Our recent study, The Rental Experience: Setting the Standard, aimed to find out more about the modern UK renter – who they are, why they rent and the barriers they face as renters, writes Victoria Hurcomb of Sigma Capital Group.
Historically, society is focused on incentivising buying a home. There are government schemes like Help to Buy and TV shows that cast a shadow over renting, focusing on rogue landlords. You seldom hear about the positive stories of renting.
Our recent findings showed that almost half of renters in the UK (46%) were quite happy renting, while 24% were very happy, 22% were not very happy and 9% were not at all happy. These findings could suggest that societal factors and pressures may tend to be what drives the desire to buy a property, rather than the experience itself.
The report also found that many older renters thought they were in the minority, when in fact, those aged 35-44 make up the largest group of renters at 25%, and the average age of a renter is actually 45.
It became apparent during the research that many renters, particularly those over 35, would prefer to keep this detail secret from friends and neighbours, not because they are unhappy renting, but because they are concerned with what society thinks. In doing so, it unfortunately feeds some of the common myths around rental happiness, the perception of landlords and the assumed demographic of today’s renter.

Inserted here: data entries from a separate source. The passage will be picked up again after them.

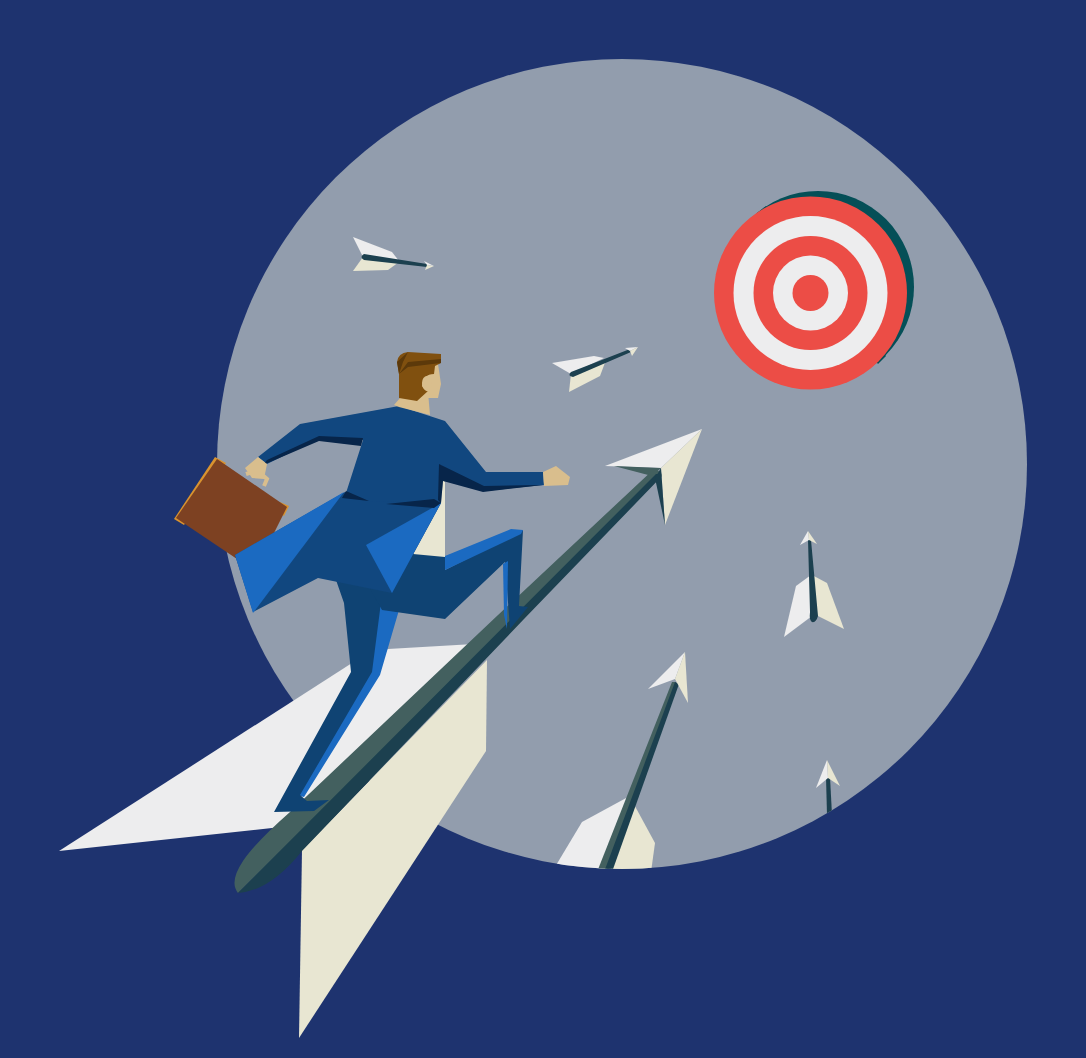
<!DOCTYPE html>
<html lang="en">
<head>
<meta charset="utf-8">
<title>Businessman riding an arrow to the target</title>
<style>
:root {
  --night: #1e336f;
  --sky: #929dad;
  --white: #ededee;
  --cream: #e8e6d2;
  --red: #ec4d46;
  --target-edge: #054f57;
  --shaft-light: #43605f;
  --shaft-dark: #1c404f;
  --suit: #11477f;
  --suit-bright: #1b6ac1;
  --suit-shadow: #07254a;
  --trousers: #0f4373;
  --skin: #d9be8d;
  --hair: #80500f;
  --hair-dark: #5c390a;
  --leather: #7d4122;
  --brass: #d9932f;
}
html, body { margin: 0; background: var(--night); overflow: hidden; }
svg { display: block; width: 1086px; height: 1058px; }
.night { fill: var(--night); }
.sky { fill: var(--sky); }
.white { fill: var(--white); }
.cream { fill: var(--cream); }
.red { fill: var(--red); }
.target-edge { fill: var(--target-edge); }
.shaft-light { fill: var(--shaft-light); }
.shaft-dark { fill: var(--shaft-dark); }
.suit { fill: var(--suit); }
.suit-bright { fill: var(--suit-bright); }
.suit-shadow { fill: var(--suit-shadow); }
.trousers { fill: var(--trousers); }
.skin { fill: var(--skin); }
.hair { fill: var(--hair); }
.hair-dark { fill: var(--hair-dark); }
.leather { fill: var(--leather); }
.brass { fill: var(--brass); }
.handle { fill: none; stroke: var(--skin); stroke-width: 4; }
</style>
</head>
<body>
<svg viewBox="0 0 1086 1058" role="img" aria-label="A businessman with a briefcase runs up a giant arrow flying towards a target">
  <defs>
    <clipPath id="sky-clip"><circle cx="622" cy="464" r="405"/></clipPath>
  </defs>

  <rect class="night" width="1086" height="1058"/>
  <circle class="sky" cx="622" cy="464" r="405"/>

  <g id="target">
    <circle class="target-edge" cx="818" cy="287" r="96"/>
    <polygon class="target-edge" points="757,213 766,206 886,356 878,364"/>
    <circle class="red" cx="810.5" cy="293" r="96.5"/>
    <circle class="white" cx="810.5" cy="293" r="77"/>
    <circle class="red" cx="810.5" cy="293" r="57"/>
    <circle class="white" cx="810.5" cy="293" r="37.5"/>
    <circle class="red" cx="810.5" cy="293" r="18"/>
  </g>

  <g id="small-arrows" clip-path="url(#sky-clip)">
    <g id="arrow-top-left">
      <polygon class="white" points="353,237 392,252 399,261 363,257"/>
      <polygon class="cream" points="363,257 399,262 388,270 353,271"/>
      <path class="shaft-dark" d="M364 254L427 264V267L364 260Q359 257 364 254Z"/>
      <polygon class="white" points="424,261 434,266 427,265"/>
      <polygon class="cream" points="434,266 425,270 427,265"/>
    </g>
    <g id="arrow-centre">
      <polygon class="white" points="552,363 594,356 604,358 571,374"/>
      <polygon class="cream" points="571,374 606,360 600,376 569,392"/>
      <path class="shaft-dark" d="M571 372L630 349L631 352L573 377Q567 376 571 372Z"/>
      <polygon class="white" points="625,348 638,347 630,351"/>
      <polygon class="cream" points="638,347 632,356 630,351"/>
    </g>
    <g id="arrow-right">
      <polygon class="white" points="811,575 796,586 784,637 812,616"/>
      <polygon class="cream" points="812,575 827,583 844,629 814,614"/>
      <path class="shaft-dark" d="M808 540H811L818 616Q816 623 812 622Q809 620 810 612Z"/>
      <polygon class="white" points="808,531 800,545 809,540"/>
      <polygon class="cream" points="808,531 817,544 809,540"/>
    </g>
    <g id="arrow-bottom">
      <polygon class="white" points="628,797 582,822 552,872 606,872"/>
      <polygon class="cream" points="630,797 655,843 651,872 610,872"/>
      <polygon class="shaft-light" points="672,682 676,682 608,872 597,872"/>
      <polygon class="shaft-dark" points="675,682 679,684 612,872 604,872"/>
      <polygon class="white" points="685,652 648,689 675,679"/>
      <polygon class="cream" points="685,652 688,703 675,679"/>
    </g>
    <g id="arrow-bottom-right">
      <polygon class="shaft-dark" points="826,777 830,777 832,815 827,815"/>
      <polygon class="white" points="827,760 816,788 828,778"/>
      <polygon class="cream" points="827,760 840,786 828,778"/>
    </g>
  </g>

  <g id="giant-arrow">
    <polygon class="white" points="59,851 352,663 388,649 474,644 290,826"/>
    <polygon class="cream" points="487,660 486,751 299,1038 302,850"/>
    <path class="shaft-light" d="M655 468L662 474L238 893Q229 882 243 861Q256 842 290 812L498 615Z"/>
    <path class="shaft-dark" d="M656 474L664 474L524 619L302 851Q270 891 238 893Z"/>
    <polygon class="white" points="702,429 605,466 661,468"/>
    <polygon class="cream" points="702,429 665,525 661,468"/>
    <polygon class="shaft-light" points="614,466 661,468 652,476"/>
    <polygon class="shaft-dark" points="661,468 665,525 655,478"/>
  </g>

  <g id="businessman">
    <g id="briefcase">
      <polygon class="brass" points="215,457 226,463 184,525 174,519"/>
      <polygon class="brass" points="280,502 289,506 284,516 276,510"/>
      <polygon class="leather" points="217,459 287,507 272,537 237,559 176,518"/>
      <path class="handle" d="M246 474Q258 470 267 479L264 486"/>
    </g>
    <g id="standing-leg">
      <polygon class="suit-bright" points="380,604 399,610 380,675 304,797 296,795 368,672"/>
      <polygon class="trousers" points="336,580 382,588 380,610 372,672 300,795 307,801 329,800 314,811 274,812 351,672 344,603"/>
    </g>
    <g id="raised-leg">
      <polygon class="trousers" points="365,580 415,552 445,556 445,570 512,536 523,530 519,606 528,607 510,629 505,562 445,619 382,610"/>
      <polygon class="suit-bright" points="445,556 511,529 523,530 521,534 445,570"/>
      <polygon class="suit-bright" points="503,564 508,561 507,629 504,615"/>
    </g>
    <polygon id="shirt" class="cream" points="443,480 445,482 445,557 413,554 441,503"/>
    <g id="jacket">
      <polygon class="suit" points="345,492 441,503 392,593 318,578 253,612 235,555"/>
      <polygon class="suit-bright" points="344,492 253,613 235,555"/>
      <polygon class="suit-bright" points="441,503 392,593 366,545"/>
      <polygon class="suit" points="399,406 445,421 486,472 543,472 544,485 484,491 440,465 441,503 369,501 346,493 363,440 320,438 267,464 258,457 300,424"/>
      <polygon class="suit-shadow" points="363,438 361,446 319,441 263,465 267,460 319,436"/>
      <polygon class="suit-shadow" points="439,464 484,486 543,485 483,492 443,481 441,503 438,500"/>
      <polygon class="suit-shadow" points="346,491 369,501 342,498"/>
      <polygon class="suit-shadow" points="386,504 434,499 441,503 434,508"/>
    </g>
    <g id="hands">
      <polygon class="skin" points="258,457 267,464 264,479 252,478 245,468"/>
      <polygon class="skin" points="543,472 556,466 570,477 568,485 544,486"/>
    </g>
    <g id="head">
      <polygon class="skin" points="400,398 428,392 430,415 399,407 394,405"/>
      <polygon class="skin" points="425,365 438,364 441,384 438,398 428,398 418,400 422,374"/>
      <path class="hair" d="M397 362Q398 353 408 352L441 354V363L435 366L434 374Q423 374 422 386Q425 392 428 391L417 401L399 398V374Z"/>
      <polygon class="hair-dark" points="399,374 408,362 441,359 441,363 408,367"/>
      <polygon class="hair-dark" points="399,374 397,362 408,352 403,362"/>
      <ellipse class="skin" cx="427" cy="383" rx="5" ry="7"/>
    </g>
  </g>
</svg>
</body>
</html>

In many parts of Europe, renting a home in the long term is very much the norm. For countries like Germany, France and Austria, renting a property is just part of everyday living for the majority. In Berlin, it is estimated that around 72% of the population rent.
In Britain, we are taught from an early age that buying a home is the ultimate life goal. Yet times and opinions do appear to be changing. Increasingly more people in the UK are now choosing to rent as an alternative to buying a property, with predictions that in 2025, some 60% of Londoners will be renting.
There can be a lot of grey areas when it comes to renting and people have vastly different experiences. Renters often feel like their landlords chose them and not the other way around. Searches are usually based on property and location, so house hunters only get to know the quality of their landlord once they move in. Renters feel it can often be potluck as to who the landlord is and the service they give.
Our research found that although some renters across the UK still see renting as ‘dead’ money, there are many benefits to renting that are important to people, such as having more freedom and flexibility, as well as a greater choice of living environments and having the opportunity to live in a better area or larger property than would be achievable if they were looking to buy.
The market is changing and maturing, and it is possible that in the future, more and more people will take a leaf out of Europe’s book and start to see renting as a more aspirational choice.
- Victoria Hurcomb is head of marketing at Sigma Capital Group